TRY IT.
Every line of the listing that contains the word "first" is to be copied out.
══ DATA SHOWN ══
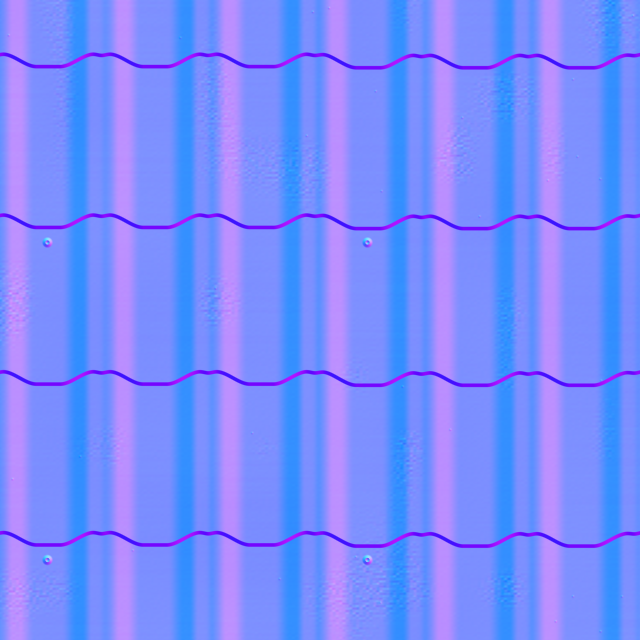
Reproduce this texture map procedurally as a Shadertoy shader.

```glsl
// Normal map of a corrugated tile roof: six waves across, four overlapping rows, screws and light scuffs.

const float COLUMNS = 6.0;
const float ROWS = 4.0;
const float CREST_X = -0.0078;       // centre of the first crest
const float CREST_Y = 0.0833;        // first overlap, measured from the top
const vec4  ROW_SHIFT = vec4(0.0013, 0.0026, -0.0026, -0.0013);
const float PANEL_SAG = 0.0018;      // right panel hangs slightly lower
const float WAVE_DROP = 0.0195;      // crest to valley height of the overlap edge
const float CREST_DIP = 0.002;
const float EDGE_HALF = 0.0024;
const float EDGE_SOFT = 0.0016;
const vec2  SCREW_POS = vec2(0.0742, 0.043);
const float SCREW_RADIUS = 0.0078;
const vec2  FLAT_TILT = vec2(0.487, 0.56);
const float PINK_TILT = 0.245;
const float BLUE_TILT = 0.285;
const float SCUFF = 0.16;
const float STREAK = 0.018;

float hash(vec2 p) {
    vec3 q = fract(p.xyx * 0.1031);
    q += dot(q, q.yzx + 33.33);
    return fract((q.x + q.y) * q.z);
}

float noise(vec2 p) {
    vec2 i = floor(p), f = fract(p);
    f = f * f * (3.0 - 2.0 * f);
    return mix(mix(hash(i), hash(i + vec2(1, 0)), f.x),
               mix(hash(i + vec2(0, 1)), hash(i + vec2(1, 1)), f.x), f.y);
}

// Signed offset from the nearest crest, -0.5 to 0.5 of one wave.
float wavePhase(float x) {
    return fract((x - CREST_X) * COLUMNS + 0.5) - 0.5;
}

// Height of the overlap edge below its crest line.
float overlapEdge(float x) {
    float u = wavePhase(x);
    float wave = WAVE_DROP * smoothstep(0.07, 0.39, abs(u));
    float dip = CREST_DIP * exp(-u * u / 0.0025);
    float panel = smoothstep(0.49, 0.53, x) - smoothstep(0.97, 1.0, x);
    return wave + dip + PANEL_SAG * panel;
}

// Sideways tilt of the corrugation.
float waveTilt(float x) {
    float u = wavePhase(x);
    float column = floor((x - CREST_X) * COLUMNS + 0.5);
    float pink = smoothstep(0.07, 0.17, u) * (1.0 - smoothstep(0.23, 0.37, u));
    float blue = smoothstep(-0.38, -0.23, u) * (1.0 - smoothstep(-0.18, -0.09, u));
    float groove = (u - 0.035) / 0.038;
    float crease = (0.08 + 0.06 * hash(vec2(column, 4.0))) * exp(-groove * groove);
    return PINK_TILT * pink - BLUE_TILT * blue - crease;
}

// Fine bumps gathered in patches, faint streaks and sparse pits.
vec2 wearTilt(vec2 p) {
    vec2 q = p * vec2(190.0, 260.0);
    float h = noise(q);
    vec2 bump = vec2(noise(q + vec2(0.5, 0.0)) - h, noise(q + vec2(0.0, 0.5)) - h);
    float patches = smoothstep(0.68, 0.95, noise(p * vec2(13.0, 9.0) + 3.7));
    vec2 tilt = bump * (SCUFF * patches + 0.012);
    tilt.y += STREAK * (noise(p * vec2(5.0, 230.0)) - 0.5) * noise(p * 8.0);

    vec2 cell = floor(p * 26.0);
    vec2 centre = 0.2 + 0.6 * vec2(hash(cell + 7.1), hash(cell + 19.3));
    vec2 d = (fract(p * 26.0) - centre) / 0.045;
    float present = step(0.95, hash(cell + 41.0));
    return tilt + present * vec2(d.x, -d.y) * 0.22 * exp(-dot(d, d));
}

void mainImage(out vec4 fragColor, in vec2 fragCoord) {
    vec2 p = fragCoord / iResolution.xy;
    p.y = 1.0 - p.y;
    float pixel = 1.0 / iResolution.y;

    // Tile surface
    float row = floor((p.y - CREST_Y) * ROWS + 0.5);
    float y = p.y - CREST_Y - row / ROWS - ROW_SHIFT[int(mod(row, ROWS))];
    vec2 tilt = FLAT_TILT + vec2(waveTilt(p.x), 0.0);
    tilt += 0.02 * (noise(p * vec2(9.0, 6.0)) - 0.5);
    tilt += wearTilt(p);

    // Screws with a rounded rim and a hollow centre, on every other row
    vec2 d = vec2(mod(p.x - SCREW_POS.x + 0.25, 0.5) - 0.25, y - SCREW_POS.y);
    float r = length(d) / SCREW_RADIUS;
    vec2 outward = vec2(d.x, -d.y) / max(length(d), 0.0001);
    float rim = mix(-0.25, 0.33, smoothstep(0.3, 0.55, r)) * smoothstep(0.0, 0.2, r);
    float screw = (1.0 - smoothstep(0.75, 1.0 + pixel / SCREW_RADIUS, r)) * mod(row, 2.0);
    tilt = mix(tilt, vec2(0.5, 0.56) + outward * rim, screw);

    // Steep lip where one row overlaps the next
    float h = 0.001;
    float slope = (overlapEdge(p.x + h) - overlapEdge(p.x - h)) / (2.0 * h);
    vec2 facing = vec2(-slope, -1.0) / sqrt(1.0 + slope * slope);
    float dist = abs(y - overlapEdge(p.x)) * abs(facing.y);
    float soft = max(EDGE_SOFT, pixel);
    float lip = 1.0 - smoothstep(EDGE_HALF - 0.5 * soft, EDGE_HALF + soft, dist);
    vec2 lipTilt = vec2(0.46, 0.5) + facing * vec2(0.48, 0.48);
    tilt = mix(tilt, lipTilt, lip);

    fragColor = vec4(clamp(tilt, 0.0, 1.0), 1.0, 1.0);
}
```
═══
RESPONSE FOR THIS EXERCISE.
const float CREST_X = -0.0078;       // centre of the first crest
const float CREST_Y = 0.0833;        // first overlap, measured from the top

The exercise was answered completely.